Well from what I know, ADO (ActiveX Data Objects) is pretty easy to use.  It offers easy support for connecting to most db types, and has ties into the datasource properties of the standard listboxes/comboboxes.  Releases of it are included in Microsofts MDAC installs/updates (Microsoft Data Access Components).  If you are familiar with the object browser (f2 in the VB IDE) you could reference anything labeled "Microsoft ActiveX Data Objects X.X Library" where X.X is the version; you probably several but choose just one, and look through it.  Your built-in help (f1) will contain help on the objects/methods/properties too.
Now I am curious as to what would have generated a type mismatch based on that.  Did you ever isolate the line it was occuring on?  To do so just run it in debug.  If you can't, guess as to where the issue occurs.  Number the lines and assuming you are not trapping for errors add "On Error Goto PROC_ERROR" to the top of the function/sub/property.  Remember, if you call other functions/subs/properties of yours, you will need to also modify those functions/subs/properties to do this as well.  At the end of each of these functions/subs/properties place:

Exit Function/Sub/Property
MsgBox "Runtime Error " &  Err.Number & "(Function/Sub/Property Name:" & VBA.Erl & ")" & vbCrLf & _  
End Function/Sub/Property

Then compile it.  This will tell you where the problem is.  Line numbers go on every line except Public/Private/Friend/Dim statements as well before the first Case, after the select statement.  Usually people initially numbers lines in multiples of ten so there is room to grow without having to renumber a bunch (you still me have to some):

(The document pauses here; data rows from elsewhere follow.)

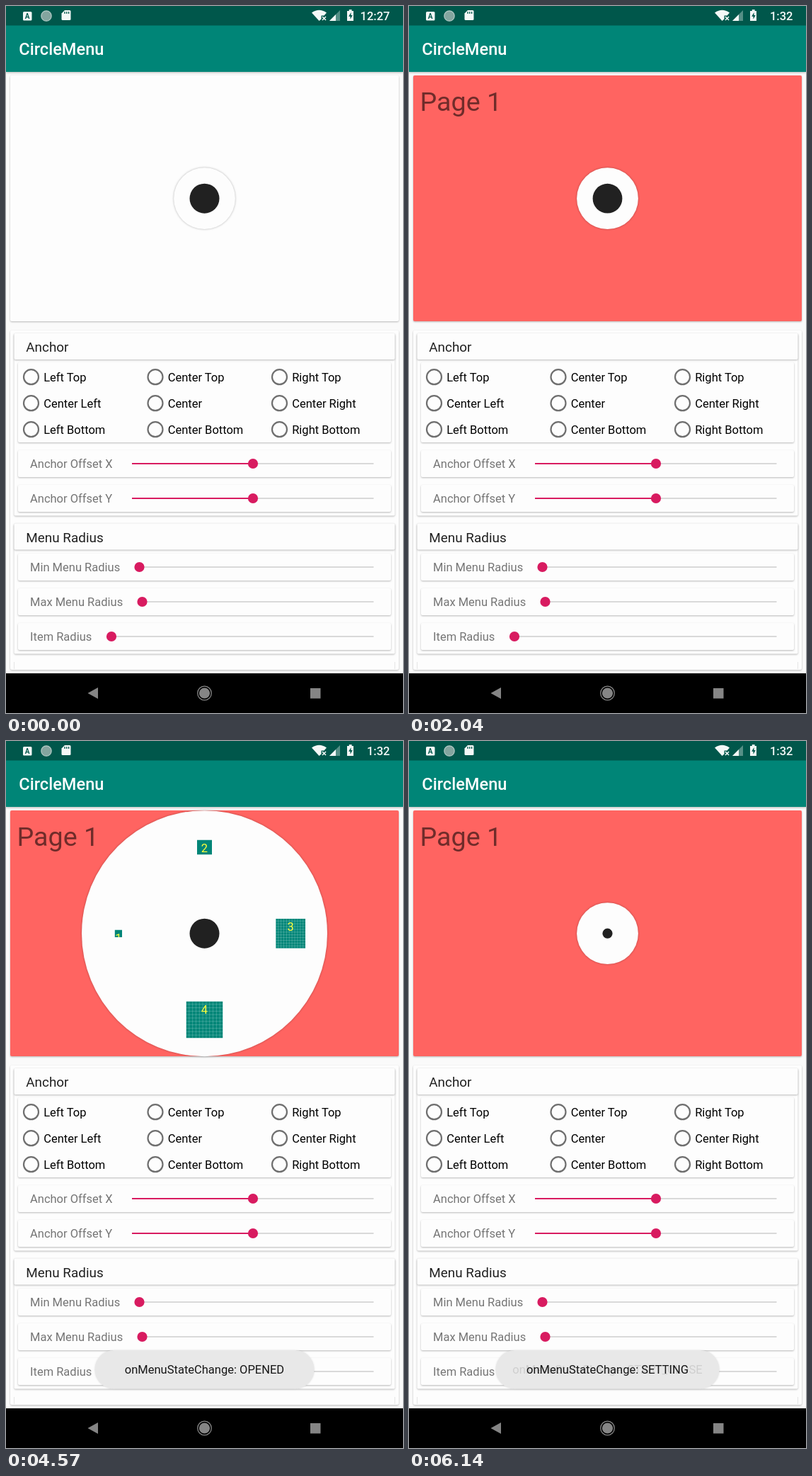
These frames come from a looping animation (561x998 px, 6.18 s). An HTML page:

```html
<!DOCTYPE html>
<html lang="en">
<head>
<meta charset="utf-8">
<title>CircleMenu</title>
<style>
html, body { margin: 0; width: 100%; height: 100%; overflow: hidden; background: #fafafa; }
svg { display: block; }
#stage { width: 100vw; height: 100vh; font-family: Roboto, "Open Sans", sans-serif; font-size: 16.5px; }
.card { fill: #fdfdfd; filter: drop-shadow(0 1.6px 1.2px rgba(0,0,0,.27)); }
.head { font-size: 18.9px; fill: #212121; }
.label { fill: #757575; }
.mid { text-anchor: middle; }
#disc { fill: #fdfdfd; filter: drop-shadow(0 .6px 1.8px rgba(0,0,0,.3)); }
#pill { fill: #e8e8e8; filter: drop-shadow(0 .5px 1px rgba(0,0,0,.12)); }
</style>
</head>
<body>
<svg id="stage" viewBox="0 0 561 998">
  <rect width="561" height="998" fill="#fafafa"/>
  <rect width="561" height="93" fill="#008577" style="filter:drop-shadow(0 1.5px 1.5px rgba(0,0,0,.28))"/>
  <rect width="561" height="27.5" fill="#00574b"/>
  <text x="18.3" y="69" font-size="23.6" font-weight="500" fill="#fff">CircleMenu</text>

  <g id="status" fill="#f4f8f7">
    <rect x="24" y="8" width="12.5" height="12.5" rx="1.5"/>
    <text class="mid" x="30.2" y="17.8" font-size="10" font-weight="700" fill="#00574b">A</text>
    <circle cx="57" cy="14" r="7.2" fill="#84a59f" stroke="#b5cbc7" stroke-width="1.2"/>
    <path d="M83 6h7q1.5 0 1.5 1.5v11q0 1.500-1.500 1.500h-10q-1.500 0-1.500-1.500v-8z"/>
    <path d="M83 8v3M85.800 8v3M88.600 8v3" stroke="#00574b" stroke-width="1.300"/>
    <path d="M432 9.500q10.500-7.500 21 0l-3.500 4h-4v5l-3 2.500z"/>
    <path d="M447 15l5 5m0-5l-5 5" stroke="#f4f8f7" stroke-width="1.600"/>
    <path d="M472 6v15h-15z" opacity=".35"/>
    <path d="M466 12v9h-9z"/>
    <path d="M484.800 5h3.800v2h2.400v14h-9v-14h2.800z"/>
    <path d="M487.500 9l-3.300 5.800h2.300v4l3.200-5.800h-2.200z" fill="#00574b"/>
    <text id="clock" x="542.500" y="19.800" font-weight="500" text-anchor="end"></text>
  </g>

  <rect id="page" class="card" x="6" y="98" width="549" height="347" rx="2"/>
  <text id="title" x="15.400" y="147.500" font-size="37.700" fill="#000" fill-opacity=".56">Page 1</text>
  <circle id="disc" cx="280.500" cy="271.700"/>
  <g id="items"></g>
  <circle id="icon" cx="280.500" cy="271.700" fill="#212121"/>

  <g id="panel"></g>

  <g id="toast">
    <rect id="pill" y="860" height="54.500" rx="27.200"/>
    <text id="prev" class="mid" x="280.500" y="893"></text>
    <text id="cur" class="mid" x="280.500" y="893"></text>
  </g>

  <rect y="942" width="561" height="56"/>
  <g fill="#858585">
    <path d="M115.500 970l14.500-8v16z"/>
    <circle cx="280.500" cy="970" r="7.600"/>
    <circle cx="280.500" cy="970" r="9.800" fill="none" stroke="#858585" stroke-width="1.300"/>
    <rect x="430" y="963" width="14.500" height="14.500"/>
  </g>
</svg>
<script>
const LOOP = 6180, CX = 280.5, CY = 271.7, STEP = 230, REACH = 121.7;
const $ = id => document.getElementById(id);
const set = (el, attrs) => { for (const k in attrs) el.setAttribute(k, attrs[k]); };
const ramp = (t, a, b) => Math.min(1, Math.max(0, (t - a) / (b - a)));
const smooth = p => (1 - Math.cos(Math.PI * p)) / 2;
const decel = p => 1 - (1 - p) ** 2;

// Settings panel
const card = (x, y, bottom) =>
  `<rect class="card" x="${x}" y="${y}" width="${561 - 2 * x}" height="${bottom - y}" rx="2"/>`;
const text = (cls, x, y, s) => `<text class="${cls}" x="${x}" y="${y}">${s}</text>`;
const group = (name, y, bottom) =>
  card(11.5, y, bottom) + card(11.5, y, y + 37) + text('head', 28.3, y + 26, name);

function slider(name, y, start, thumb) {
  return card(17, y - 19, y + 19) + text('label', 34, y + 6.3, name) +
    `<path d="M${start} ${y}H519.500" stroke="#d9d9d9" stroke-width="2"/>
     <path d="M${start} ${y}H${thumb}" stroke="#d81b60" stroke-width="2"/>
     <circle cx="${thumb}" cy="${y}" r="7.100" fill="#d81b60"/>`;
}

const radios = [
  ['Left Top', 'Center Top', 'Right Top'],
  ['Center Left', 'Center', 'Center Right'],
  ['Left Bottom', 'Center Bottom', 'Right Bottom']
].map((row, j) => row.map((name, i) => {
  const x = 35.5 + 175.5 * i, y = 523.7 + 37 * j;
  return `<circle cx="${x}" cy="${y}" r="10.500" fill="none" stroke="#6f6f6f" stroke-width="2.200"/>` +
    text('', x + 17.7, y + 6, name);
}).join('')).join('');

$('panel').innerHTML =
  card(6, 458, 937) +
  group('Anchor', 462, 719.5) + card(17, 503, 616) + radios +
  slider('Anchor Offset X', 646, 178, 349) +
  slider('Anchor Offset Y', 695, 178, 349) +
  group('Menu Radius', 730.5, 914.5) +
  slider('Min Menu Radius', 792, 188.5, 188.5) +
  slider('Max Menu Radius', 841, 192.5, 192.5) +
  slider('Item Radius', 890, 149, 149) +
  '<path d="M11.500 926v10M549.500 926v10" stroke="#e6e6e6"/>';

// Menu items: left, top, right, bottom
const items = [10.5, 21, 42, 52].map((size, i) => {
  let grid = '';
  if (size > 30) for (let k = 0; k < 10; k++) {
    const p = (9 + 10 * k) / 108 * size;
    grid += `M${p} 0V${size}M0 ${p}H${size}`;
  }
  const el = document.createElementNS('http://www.w3.org/2000/svg', 'svg');
  set(el, { width: size, height: size, overflow: 'hidden' });
  el.innerHTML = `<rect width="${size}" height="${size}" fill="#008577"/>
    <path d="${grid}" stroke="#fff" stroke-opacity=".4" stroke-width=".5"/>
    <text class="mid" x="${size / 2}" y="17.500" fill="#ffff3c">${i + 1}</text>`;
  $('items').append(el);
  const angle = Math.PI * (1 + i / 2);
  return { el, size, dx: Math.cos(angle) * REACH, dy: Math.sin(angle) * REACH };
});

// Toast messages: time, state, fade length, remainder of the previous one
const toasts = [
  [2060, 'START_OPEN', 120, 0],
  [2260, 'SETTING', 140, .13],
  [3900, 'OPENED', 300, 0],
  [4600, 'START_CLOSE', 150, 0],
  [4880, 'SETTING', 150, .11]
];

function drawToast(t) {
  const n = toasts.findLastIndex(m => t >= m[0]);
  $('toast').style.display = n < 0 ? 'none' : '';
  if (n < 0) return;
  const [at, state, fade, rest] = toasts[n], p = ramp(t, at, at + fade);
  const message = s => 'onMenuStateChange: ' + s;
  const left = t < 4600 ? 125.5 : 122.5;
  set($('pill'), { x: left, width: 2 * (CX - left), opacity: n ? 1 : p });
  $('cur').textContent = message(state);
  $('prev').textContent = n ? message(toasts[n - 1][1]) : '';
  const left_over = n === 1 ? rest * (1 - ramp(t, 3500, 3860)) : rest;
  set($('cur'), { 'fill-opacity': .9 * p });
  set($('prev'), { 'fill-opacity': Math.max(.9 * (1 - p), left_over) });
}

function draw(t) {
  const first = t < 70;
  $('clock').textContent = first ? '12:27' : '1:32';
  $('title').style.display = first ? 'none' : '';
  $('page').style.fill = first ? '#fdfdfd' : '#ff6461';

  const open = smooth(ramp(t, 2080, 2400)) - smooth(ramp(t, 5680, 6000));
  set($('disc'), { r: 43.4 + 130.1 * open });
  const scale = 1 - ramp(t, 2040, 2240) + ramp(t, 2240, 2420)
    - ramp(t, 5860, 6060) + ramp(t, 6060, 6300);
  set($('icon'), { r: 21 * scale });

  items.forEach(({ el, size, dx, dy }, i) => {
    const out = 2680 + STEP * i, back = 4650 + STEP * i;
    const p = decel(ramp(t, out, out + STEP)) - decel(ramp(t, back, back + STEP));
    el.style.display = p > 0 ? '' : 'none';
    set(el, { x: CX + dx * p - size / 2, y: CY + dy * p - size / 2 });
  });
  drawToast(t);
}

function tick() {
  draw(performance.now() % LOOP);
  requestAnimationFrame(tick);
}
tick();
</script>
</body>
</html>
```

10  If x = 45 Then
20      MsgBox "I got " & x
30  End If

Experts Exchange Solution brought to you by

Your issues matter to us.

Facing a tech roadblock? Get the help and guidance you need from experienced professionals who care. Ask your question anytime, anywhere, with no hassle.

Start your 7-day free trial
AmericaFanAuthor Commented:
I never knew I supposed to place the error routeen in fuctions/sub within fuctions/sub. Maybe that is why don't always work :)
If you want to isolate it all the way down to the actual line it errors on, it would be a good idea.  If you are not concerned about that much granularity then you probably don't need to.  BTW I forgot to point out that in the sample above VBA.Erl prints the line number the error occured on..
It's more than this solution.Get answers and train to solve all your tech problems - anytime, anywhere.Try it for free Edge Out The Competitionfor your dream job with proven skills and certifications.Get started today Stand Outas the employee with proven skills.Start learning today for free Move Your Career Forwardwith certification training in the latest technologies.Start your trial today
Visual Basic Classic

From novice to tech pro — start learning today.